### Information shown
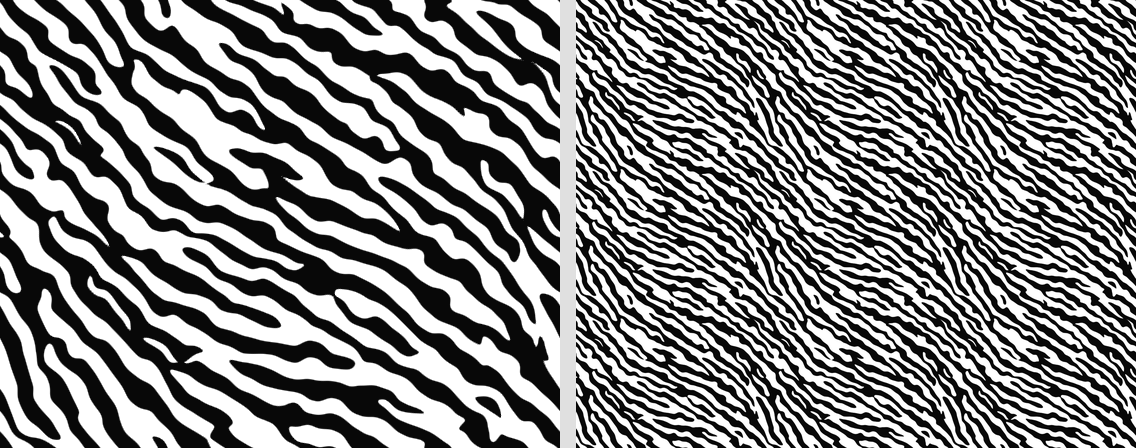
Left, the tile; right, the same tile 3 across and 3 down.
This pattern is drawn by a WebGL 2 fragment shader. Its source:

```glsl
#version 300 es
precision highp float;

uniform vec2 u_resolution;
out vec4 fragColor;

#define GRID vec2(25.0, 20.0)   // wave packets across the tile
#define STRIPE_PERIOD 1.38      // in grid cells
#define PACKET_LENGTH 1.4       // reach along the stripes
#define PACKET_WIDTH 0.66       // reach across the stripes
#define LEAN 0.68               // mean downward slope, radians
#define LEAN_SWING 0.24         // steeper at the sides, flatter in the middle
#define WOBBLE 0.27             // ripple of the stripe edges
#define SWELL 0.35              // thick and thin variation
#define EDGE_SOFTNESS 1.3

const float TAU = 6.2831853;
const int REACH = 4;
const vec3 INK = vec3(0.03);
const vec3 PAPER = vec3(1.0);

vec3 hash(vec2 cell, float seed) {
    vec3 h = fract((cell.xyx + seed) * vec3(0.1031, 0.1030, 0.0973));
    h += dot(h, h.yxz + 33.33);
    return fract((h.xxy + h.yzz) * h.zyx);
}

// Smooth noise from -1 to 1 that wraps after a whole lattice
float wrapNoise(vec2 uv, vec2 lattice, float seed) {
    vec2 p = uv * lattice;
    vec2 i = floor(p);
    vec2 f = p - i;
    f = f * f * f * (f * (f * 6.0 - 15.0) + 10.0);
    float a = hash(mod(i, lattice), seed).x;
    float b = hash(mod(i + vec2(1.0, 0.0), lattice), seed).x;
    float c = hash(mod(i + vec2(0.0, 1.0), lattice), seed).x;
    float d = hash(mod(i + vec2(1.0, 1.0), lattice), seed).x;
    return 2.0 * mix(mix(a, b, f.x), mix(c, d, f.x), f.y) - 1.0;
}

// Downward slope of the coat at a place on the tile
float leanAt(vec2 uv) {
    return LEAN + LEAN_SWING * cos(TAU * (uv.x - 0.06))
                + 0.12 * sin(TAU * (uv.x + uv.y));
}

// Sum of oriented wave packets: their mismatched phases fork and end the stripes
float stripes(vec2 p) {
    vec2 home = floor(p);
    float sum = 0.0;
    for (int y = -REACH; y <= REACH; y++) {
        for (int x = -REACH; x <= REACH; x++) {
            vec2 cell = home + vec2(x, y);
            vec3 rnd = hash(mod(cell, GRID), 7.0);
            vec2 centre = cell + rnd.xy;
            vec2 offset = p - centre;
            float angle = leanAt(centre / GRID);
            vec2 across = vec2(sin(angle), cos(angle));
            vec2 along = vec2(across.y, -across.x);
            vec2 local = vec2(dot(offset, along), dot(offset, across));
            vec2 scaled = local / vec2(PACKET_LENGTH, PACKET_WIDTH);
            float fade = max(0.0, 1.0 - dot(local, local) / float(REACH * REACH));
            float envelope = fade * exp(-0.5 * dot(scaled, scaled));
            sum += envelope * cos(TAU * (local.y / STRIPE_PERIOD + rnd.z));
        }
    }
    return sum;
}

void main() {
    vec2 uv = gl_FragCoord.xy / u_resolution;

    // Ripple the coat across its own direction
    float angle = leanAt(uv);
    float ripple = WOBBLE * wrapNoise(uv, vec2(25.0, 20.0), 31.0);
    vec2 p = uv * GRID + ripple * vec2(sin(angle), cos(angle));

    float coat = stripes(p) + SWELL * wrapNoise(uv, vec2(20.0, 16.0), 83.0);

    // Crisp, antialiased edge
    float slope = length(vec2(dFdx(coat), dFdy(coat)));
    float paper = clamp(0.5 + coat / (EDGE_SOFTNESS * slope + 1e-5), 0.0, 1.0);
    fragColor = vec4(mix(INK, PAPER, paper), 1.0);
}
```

### Task to carry out
Quote every record above exactly, omitting any pictures they contain.

### Result of this exercise
Left, the tile; right, the same tile 3 across and 3 down.
This pattern is drawn by a WebGL 2 fragment shader. Its source:

```glsl
#version 300 es
precision highp float;

uniform vec2 u_resolution;
out vec4 fragColor;

#define GRID vec2(25.0, 20.0)   // wave packets across the tile
#define STRIPE_PERIOD 1.38      // in grid cells
#define PACKET_LENGTH 1.4       // reach along the stripes
#define PACKET_WIDTH 0.66       // reach across the stripes
#define LEAN 0.68               // mean downward slope, radians
#define LEAN_SWING 0.24         // steeper at the sides, flatter in the middle
#define WOBBLE 0.27             // ripple of the stripe edges
#define SWELL 0.35              // thick and thin variation
#define EDGE_SOFTNESS 1.3

const float TAU = 6.2831853;
const int REACH = 4;
const vec3 INK = vec3(0.03);
const vec3 PAPER = vec3(1.0);

vec3 hash(vec2 cell, float seed) {
    vec3 h = fract((cell.xyx + seed) * vec3(0.1031, 0.1030, 0.0973));
    h += dot(h, h.yxz + 33.33);
    return fract((h.xxy + h.yzz) * h.zyx);
}

// Smooth noise from -1 to 1 that wraps after a whole lattice
float wrapNoise(vec2 uv, vec2 lattice, float seed) {
    vec2 p = uv * lattice;
    vec2 i = floor(p);
    vec2 f = p - i;
    f = f * f * f * (f * (f * 6.0 - 15.0) + 10.0);
    float a = hash(mod(i, lattice), seed).x;
    float b = hash(mod(i + vec2(1.0, 0.0), lattice), seed).x;
    float c = hash(mod(i + vec2(0.0, 1.0), lattice), seed).x;
    float d = hash(mod(i + vec2(1.0, 1.0), lattice), seed).x;
    return 2.0 * mix(mix(a, b, f.x), mix(c, d, f.x), f.y) - 1.0;
}

// Downward slope of the coat at a place on the tile
float leanAt(vec2 uv) {
    return LEAN + LEAN_SWING * cos(TAU * (uv.x - 0.06))
                + 0.12 * sin(TAU * (uv.x + uv.y));
}

// Sum of oriented wave packets: their mismatched phases fork and end the stripes
float stripes(vec2 p) {
    vec2 home = floor(p);
    float sum = 0.0;
    for (int y = -REACH; y <= REACH; y++) {
        for (int x = -REACH; x <= REACH; x++) {
            vec2 cell = home + vec2(x, y);
            vec3 rnd = hash(mod(cell, GRID), 7.0);
            vec2 centre = cell + rnd.xy;
            vec2 offset = p - centre;
            float angle = leanAt(centre / GRID);
            vec2 across = vec2(sin(angle), cos(angle));
            vec2 along = vec2(across.y, -across.x);
            vec2 local = vec2(dot(offset, along), dot(offset, across));
            vec2 scaled = local / vec2(PACKET_LENGTH, PACKET_WIDTH);
            float fade = max(0.0, 1.0 - dot(local, local) / float(REACH * REACH));
            float envelope = fade * exp(-0.5 * dot(scaled, scaled));
            sum += envelope * cos(TAU * (local.y / STRIPE_PERIOD + rnd.z));
        }
    }
    return sum;
}

void main() {
    vec2 uv = gl_FragCoord.xy / u_resolution;

    // Ripple the coat across its own direction
    float angle = leanAt(uv);
    float ripple = WOBBLE * wrapNoise(uv, vec2(25.0, 20.0), 31.0);
    vec2 p = uv * GRID + ripple * vec2(sin(angle), cos(angle));

    float coat = stripes(p) + SWELL * wrapNoise(uv, vec2(20.0, 16.0), 83.0);

    // Crisp, antialiased edge
    float slope = length(vec2(dFdx(coat), dFdy(coat)));
    float paper = clamp(0.5 + coat / (EDGE_SOFTNESS * slope + 1e-5), 0.0, 1.0);
    fragColor = vec4(mix(INK, PAPER, paper), 1.0);
}
```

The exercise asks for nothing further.